By Dan Palmer |
The International Olympic Committee (IOC) has made its biggest stride yet into the world of esports with the launch of the Olympic Virtual Series (OVS).
Five sports – baseball, cycling, rowing, sailing and motorsport – have signed-up for the mass participation initiative which will begin on May 13 ahead of the rearranged Tokyo 2020 Olympics.
According to the IOC, the OVS will “mobilise virtual sport, esports and gaming enthusiasts all around the world in order to reach new Olympic audiences”.
It will also encourage “the development of physical and non-physical forms of sports”, a statement claimed.
Olympic officials have been debating how to best move forward the relationship between “traditional” sports and the booming esports industry, with the OVS a clear sign that the IOC does not want to be left behind.
Encouraging the “development of virtual sports and further engage with video gaming communities” was listed as a recommendation in the IOC’s Olympic Agenda 2020+5, which was approved in March.
“The Olympic Virtual Series is a new, unique Olympic digital experience that aims to grow direct engagement with new audiences in the field of virtual sports,” said IOC President Thomas Bach.
“Its conception is in line with Olympic Agenda 2020+5 and the IOC’s digital strategy.
“It encourages sports participation and promotes the Olympic values, with a special focus on youth.”
The World Baseball Softball Confederation, the International Cycling Union (UCI), World Rowing, World Sailing and the International Automobile Federation are all involved with the project.
FIFA, the International Basketball Association, the International Tennis Federation and World Taekwondo have confirmed they are interested in joining future versions of the OVS.
Fans will be able to watch the action on the Olympic Channel with information on how to participate, as well as the prizes available at selected events, due to be announced soon.
“The OVS creates a stage to connect the physical sporting world with the virtual and simulation sports gaming community, providing an opportunity to engage with the Olympic Movement,” the IOC said.
“Each International Federation will offer its corresponding event in a format that maximises online mass participation and prioritises inclusivity and participation through the OVS.
“The mass-participation Series allows participants around the world to compete from home or their training facilities in order to generate excitement in the build-up to the Olympic Games Tokyo 2020.
“All five OVS events will differ in form and concept, and will operate via the sport’s respective publisher platform where participants will be able to take part.”
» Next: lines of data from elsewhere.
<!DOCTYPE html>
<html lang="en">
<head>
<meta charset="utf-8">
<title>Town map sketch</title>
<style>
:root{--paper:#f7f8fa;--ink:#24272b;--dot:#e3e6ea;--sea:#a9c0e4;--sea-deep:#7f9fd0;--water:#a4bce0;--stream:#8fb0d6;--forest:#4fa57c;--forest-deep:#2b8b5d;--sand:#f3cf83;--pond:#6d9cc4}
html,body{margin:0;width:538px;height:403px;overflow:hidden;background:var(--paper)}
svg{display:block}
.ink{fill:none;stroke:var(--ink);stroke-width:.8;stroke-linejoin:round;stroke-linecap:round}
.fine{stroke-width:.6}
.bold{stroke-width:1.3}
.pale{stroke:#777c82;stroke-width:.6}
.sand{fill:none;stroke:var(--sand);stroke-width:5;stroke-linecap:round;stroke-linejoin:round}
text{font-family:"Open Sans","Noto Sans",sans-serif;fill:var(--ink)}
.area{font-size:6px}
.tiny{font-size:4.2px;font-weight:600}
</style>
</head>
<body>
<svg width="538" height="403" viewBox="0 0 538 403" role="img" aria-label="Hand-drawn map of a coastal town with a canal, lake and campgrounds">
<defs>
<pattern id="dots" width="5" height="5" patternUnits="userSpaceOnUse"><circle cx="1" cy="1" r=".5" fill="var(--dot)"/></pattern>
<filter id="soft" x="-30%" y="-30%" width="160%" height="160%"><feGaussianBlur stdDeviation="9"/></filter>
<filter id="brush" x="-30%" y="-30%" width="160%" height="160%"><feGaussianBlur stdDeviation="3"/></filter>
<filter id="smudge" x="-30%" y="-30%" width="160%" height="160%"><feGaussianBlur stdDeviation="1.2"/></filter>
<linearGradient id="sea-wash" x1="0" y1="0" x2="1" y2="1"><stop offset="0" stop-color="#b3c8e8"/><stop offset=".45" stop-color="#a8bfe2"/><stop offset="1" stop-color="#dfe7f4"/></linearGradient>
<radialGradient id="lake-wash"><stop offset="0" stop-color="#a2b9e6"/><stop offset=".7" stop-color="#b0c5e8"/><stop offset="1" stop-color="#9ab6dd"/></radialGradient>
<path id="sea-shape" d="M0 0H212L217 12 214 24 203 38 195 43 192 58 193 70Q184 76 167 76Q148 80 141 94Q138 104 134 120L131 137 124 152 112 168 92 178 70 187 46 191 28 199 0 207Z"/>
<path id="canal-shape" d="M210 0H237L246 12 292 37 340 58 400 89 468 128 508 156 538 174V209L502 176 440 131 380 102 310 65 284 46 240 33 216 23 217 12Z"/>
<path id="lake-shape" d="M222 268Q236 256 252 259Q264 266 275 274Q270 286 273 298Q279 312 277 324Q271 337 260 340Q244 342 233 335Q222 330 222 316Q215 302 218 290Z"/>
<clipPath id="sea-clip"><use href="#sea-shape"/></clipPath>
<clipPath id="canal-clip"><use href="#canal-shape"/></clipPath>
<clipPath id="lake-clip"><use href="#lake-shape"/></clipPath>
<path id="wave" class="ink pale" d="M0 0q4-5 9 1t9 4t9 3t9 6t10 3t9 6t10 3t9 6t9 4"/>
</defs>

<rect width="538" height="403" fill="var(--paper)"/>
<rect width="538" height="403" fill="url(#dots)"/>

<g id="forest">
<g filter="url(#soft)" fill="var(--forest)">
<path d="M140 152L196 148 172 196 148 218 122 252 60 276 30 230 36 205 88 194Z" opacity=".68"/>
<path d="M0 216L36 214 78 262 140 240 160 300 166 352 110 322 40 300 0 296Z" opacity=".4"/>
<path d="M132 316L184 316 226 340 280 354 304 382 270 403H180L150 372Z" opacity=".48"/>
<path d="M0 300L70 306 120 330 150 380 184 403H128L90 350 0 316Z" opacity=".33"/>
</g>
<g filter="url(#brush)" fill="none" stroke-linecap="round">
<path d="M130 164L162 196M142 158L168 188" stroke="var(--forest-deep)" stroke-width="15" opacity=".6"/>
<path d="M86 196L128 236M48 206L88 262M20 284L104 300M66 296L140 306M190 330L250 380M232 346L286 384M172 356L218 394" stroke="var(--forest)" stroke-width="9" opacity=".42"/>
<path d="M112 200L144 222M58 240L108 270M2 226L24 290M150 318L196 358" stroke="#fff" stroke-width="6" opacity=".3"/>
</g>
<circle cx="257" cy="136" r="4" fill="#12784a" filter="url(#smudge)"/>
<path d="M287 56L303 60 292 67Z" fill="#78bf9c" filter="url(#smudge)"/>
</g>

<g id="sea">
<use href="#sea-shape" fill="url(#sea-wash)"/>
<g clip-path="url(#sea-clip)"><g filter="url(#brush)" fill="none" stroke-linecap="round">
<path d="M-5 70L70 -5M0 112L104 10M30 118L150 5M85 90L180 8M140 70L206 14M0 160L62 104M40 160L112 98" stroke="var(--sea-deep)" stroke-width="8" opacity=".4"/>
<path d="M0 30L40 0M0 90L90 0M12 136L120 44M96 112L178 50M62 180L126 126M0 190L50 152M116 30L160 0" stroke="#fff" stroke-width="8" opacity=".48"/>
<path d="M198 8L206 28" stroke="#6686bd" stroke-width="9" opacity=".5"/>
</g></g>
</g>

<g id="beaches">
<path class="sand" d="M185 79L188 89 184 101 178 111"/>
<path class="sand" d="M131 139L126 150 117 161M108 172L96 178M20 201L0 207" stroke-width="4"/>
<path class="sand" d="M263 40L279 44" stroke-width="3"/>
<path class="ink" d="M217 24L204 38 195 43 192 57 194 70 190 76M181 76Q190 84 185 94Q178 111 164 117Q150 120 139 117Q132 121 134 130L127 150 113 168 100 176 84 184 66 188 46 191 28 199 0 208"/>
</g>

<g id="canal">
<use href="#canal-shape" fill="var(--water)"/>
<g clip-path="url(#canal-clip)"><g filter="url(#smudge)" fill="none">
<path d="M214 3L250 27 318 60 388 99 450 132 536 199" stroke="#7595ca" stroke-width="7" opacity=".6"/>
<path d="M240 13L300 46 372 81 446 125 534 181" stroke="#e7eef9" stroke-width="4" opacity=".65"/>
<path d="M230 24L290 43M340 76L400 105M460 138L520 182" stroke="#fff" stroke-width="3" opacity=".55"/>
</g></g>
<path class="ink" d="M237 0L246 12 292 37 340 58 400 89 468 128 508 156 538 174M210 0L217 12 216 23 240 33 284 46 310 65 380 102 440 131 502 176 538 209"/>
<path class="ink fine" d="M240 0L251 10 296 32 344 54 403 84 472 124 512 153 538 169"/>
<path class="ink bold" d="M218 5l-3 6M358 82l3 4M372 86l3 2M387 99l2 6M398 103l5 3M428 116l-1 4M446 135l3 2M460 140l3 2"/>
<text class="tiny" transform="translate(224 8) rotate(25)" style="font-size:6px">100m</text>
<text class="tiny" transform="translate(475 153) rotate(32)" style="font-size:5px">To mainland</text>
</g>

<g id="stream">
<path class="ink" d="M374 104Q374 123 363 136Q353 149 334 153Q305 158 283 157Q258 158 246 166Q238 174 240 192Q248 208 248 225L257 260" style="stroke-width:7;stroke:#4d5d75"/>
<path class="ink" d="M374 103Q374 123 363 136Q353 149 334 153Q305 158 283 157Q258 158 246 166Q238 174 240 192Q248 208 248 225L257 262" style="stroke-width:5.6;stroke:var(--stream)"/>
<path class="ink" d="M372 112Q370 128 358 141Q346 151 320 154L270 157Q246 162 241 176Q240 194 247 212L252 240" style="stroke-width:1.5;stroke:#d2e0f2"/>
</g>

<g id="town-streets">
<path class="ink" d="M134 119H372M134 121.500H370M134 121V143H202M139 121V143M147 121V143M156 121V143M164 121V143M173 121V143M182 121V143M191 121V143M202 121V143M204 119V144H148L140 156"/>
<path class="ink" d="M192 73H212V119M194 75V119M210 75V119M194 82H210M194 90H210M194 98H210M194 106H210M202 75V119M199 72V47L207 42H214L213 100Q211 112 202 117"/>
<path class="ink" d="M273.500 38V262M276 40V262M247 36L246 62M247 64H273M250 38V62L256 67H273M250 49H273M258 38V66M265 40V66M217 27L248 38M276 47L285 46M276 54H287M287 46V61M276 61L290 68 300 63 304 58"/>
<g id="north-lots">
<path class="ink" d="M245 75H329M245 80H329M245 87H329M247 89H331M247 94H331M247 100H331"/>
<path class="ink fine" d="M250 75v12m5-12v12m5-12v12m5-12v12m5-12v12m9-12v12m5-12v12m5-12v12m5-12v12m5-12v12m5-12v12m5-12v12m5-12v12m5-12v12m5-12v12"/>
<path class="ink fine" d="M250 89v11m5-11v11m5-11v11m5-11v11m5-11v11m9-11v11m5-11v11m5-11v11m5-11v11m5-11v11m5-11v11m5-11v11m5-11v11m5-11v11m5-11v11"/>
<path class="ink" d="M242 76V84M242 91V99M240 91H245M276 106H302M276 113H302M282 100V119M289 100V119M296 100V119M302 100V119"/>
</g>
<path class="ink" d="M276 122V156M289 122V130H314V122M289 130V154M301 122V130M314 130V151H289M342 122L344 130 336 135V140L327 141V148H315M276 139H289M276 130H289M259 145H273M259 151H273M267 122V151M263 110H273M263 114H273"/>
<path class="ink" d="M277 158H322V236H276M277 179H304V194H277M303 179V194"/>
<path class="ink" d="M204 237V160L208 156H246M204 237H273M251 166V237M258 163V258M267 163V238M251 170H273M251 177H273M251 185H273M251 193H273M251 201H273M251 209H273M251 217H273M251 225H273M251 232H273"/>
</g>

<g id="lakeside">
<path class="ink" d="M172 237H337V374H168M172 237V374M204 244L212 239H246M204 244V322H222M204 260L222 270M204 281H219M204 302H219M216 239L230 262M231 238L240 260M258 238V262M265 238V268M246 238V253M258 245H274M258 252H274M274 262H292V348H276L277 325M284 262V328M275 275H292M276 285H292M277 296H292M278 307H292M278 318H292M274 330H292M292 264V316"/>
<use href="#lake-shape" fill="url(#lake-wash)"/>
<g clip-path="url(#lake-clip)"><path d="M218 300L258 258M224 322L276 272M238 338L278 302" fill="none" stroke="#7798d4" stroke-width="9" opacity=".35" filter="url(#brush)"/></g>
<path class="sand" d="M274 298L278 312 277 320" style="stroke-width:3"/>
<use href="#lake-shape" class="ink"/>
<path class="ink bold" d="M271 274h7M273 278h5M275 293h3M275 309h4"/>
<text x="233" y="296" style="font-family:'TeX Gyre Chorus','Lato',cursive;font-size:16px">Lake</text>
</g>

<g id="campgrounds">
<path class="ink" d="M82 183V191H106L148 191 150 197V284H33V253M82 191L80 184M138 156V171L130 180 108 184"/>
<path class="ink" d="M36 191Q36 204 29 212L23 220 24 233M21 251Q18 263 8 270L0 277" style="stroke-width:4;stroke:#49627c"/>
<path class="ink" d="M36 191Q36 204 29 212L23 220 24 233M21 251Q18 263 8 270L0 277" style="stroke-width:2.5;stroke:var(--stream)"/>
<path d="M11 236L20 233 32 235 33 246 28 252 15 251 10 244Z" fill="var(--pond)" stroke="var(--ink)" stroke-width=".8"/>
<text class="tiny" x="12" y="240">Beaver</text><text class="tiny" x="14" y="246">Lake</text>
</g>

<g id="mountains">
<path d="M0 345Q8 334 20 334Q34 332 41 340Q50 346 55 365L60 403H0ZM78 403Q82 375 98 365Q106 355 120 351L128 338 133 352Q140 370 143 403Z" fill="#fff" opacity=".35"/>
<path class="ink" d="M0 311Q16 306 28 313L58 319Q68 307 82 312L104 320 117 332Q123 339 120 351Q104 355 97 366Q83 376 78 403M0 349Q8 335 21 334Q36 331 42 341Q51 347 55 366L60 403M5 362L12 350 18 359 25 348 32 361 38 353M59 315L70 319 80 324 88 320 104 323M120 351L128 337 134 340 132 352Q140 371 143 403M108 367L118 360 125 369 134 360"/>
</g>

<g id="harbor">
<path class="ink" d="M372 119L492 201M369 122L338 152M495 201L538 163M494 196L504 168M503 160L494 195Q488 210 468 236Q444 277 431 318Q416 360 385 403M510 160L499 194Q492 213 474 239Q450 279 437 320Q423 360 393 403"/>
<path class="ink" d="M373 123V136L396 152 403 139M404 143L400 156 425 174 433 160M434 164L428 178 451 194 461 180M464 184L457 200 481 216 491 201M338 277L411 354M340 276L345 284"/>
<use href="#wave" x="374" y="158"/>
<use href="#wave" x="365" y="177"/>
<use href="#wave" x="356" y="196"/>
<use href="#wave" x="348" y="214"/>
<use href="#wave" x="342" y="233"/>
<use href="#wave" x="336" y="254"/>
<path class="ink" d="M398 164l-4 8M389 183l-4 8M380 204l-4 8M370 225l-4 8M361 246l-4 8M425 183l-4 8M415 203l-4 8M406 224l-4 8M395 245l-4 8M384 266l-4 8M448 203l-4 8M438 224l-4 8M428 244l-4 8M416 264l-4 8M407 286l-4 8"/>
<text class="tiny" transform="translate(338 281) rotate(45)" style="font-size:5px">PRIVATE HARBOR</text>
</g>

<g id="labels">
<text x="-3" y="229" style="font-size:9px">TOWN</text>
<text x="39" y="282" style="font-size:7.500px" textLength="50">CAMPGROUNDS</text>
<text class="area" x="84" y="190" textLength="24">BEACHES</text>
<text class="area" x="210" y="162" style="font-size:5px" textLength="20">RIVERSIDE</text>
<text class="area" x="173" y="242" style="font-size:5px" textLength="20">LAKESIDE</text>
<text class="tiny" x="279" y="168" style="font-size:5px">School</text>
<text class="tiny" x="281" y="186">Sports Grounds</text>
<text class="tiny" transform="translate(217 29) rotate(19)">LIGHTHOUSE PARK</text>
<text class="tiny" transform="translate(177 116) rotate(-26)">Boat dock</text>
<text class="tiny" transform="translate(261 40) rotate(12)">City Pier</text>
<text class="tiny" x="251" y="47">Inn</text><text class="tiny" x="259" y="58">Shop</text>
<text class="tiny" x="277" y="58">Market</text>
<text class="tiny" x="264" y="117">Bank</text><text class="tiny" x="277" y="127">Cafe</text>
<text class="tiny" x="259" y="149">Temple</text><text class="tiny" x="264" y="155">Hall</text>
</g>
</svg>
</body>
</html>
Baseball will feature in the OVS through eBaseball Powerful Pro Baseball 2020, by Konami Digital Entertainment.
Cycling events will use the Zwift platforms while rowing will be an open format.
Gran Turismo by Polyphony Digital will represent motorsport with a sailing virtual regatta also held.
Many sports already have their own virtual competitions and esports has been added to the programme for multi-sport events such as the Hangzhou 2022 Asian Games.
The IOC hosted an Esports Summit in 2018 and its top-tier sponsor Intel staged a tournament before the Pyeongchang 2018 Winter Olympics.
Another event had been planned for the sidelines of Tokyo 2020 before the Games were pushed back a year by coronavirus.
Debate about esports one day becoming a full Olympic medal event has continued, amid concerns about computer gaming discouraging physical activity among young people.
Bach has said that games where “violence is glorified or accepted” will not be welcomed.
UCI President David Lappartient, who has chaired the IOC’s Esports and Gaming Liaison Group (ELG), said: “On behalf of the ELG, as well as the UCI, I am delighted to be involved in the launch of the first-ever Olympic Virtual Series.
“A number of IFs have well established virtual sports initiatives, and thanks to the cooperation between the IOC, the IFs and the publishers, the OVS is an exciting step forward for the virtual sports world and the Olympic Movement.”
One issue with global esports is governance, with both the International Esports Federation and the Global Esports Federation in operation.
Republished with permission from insidethegames.biz.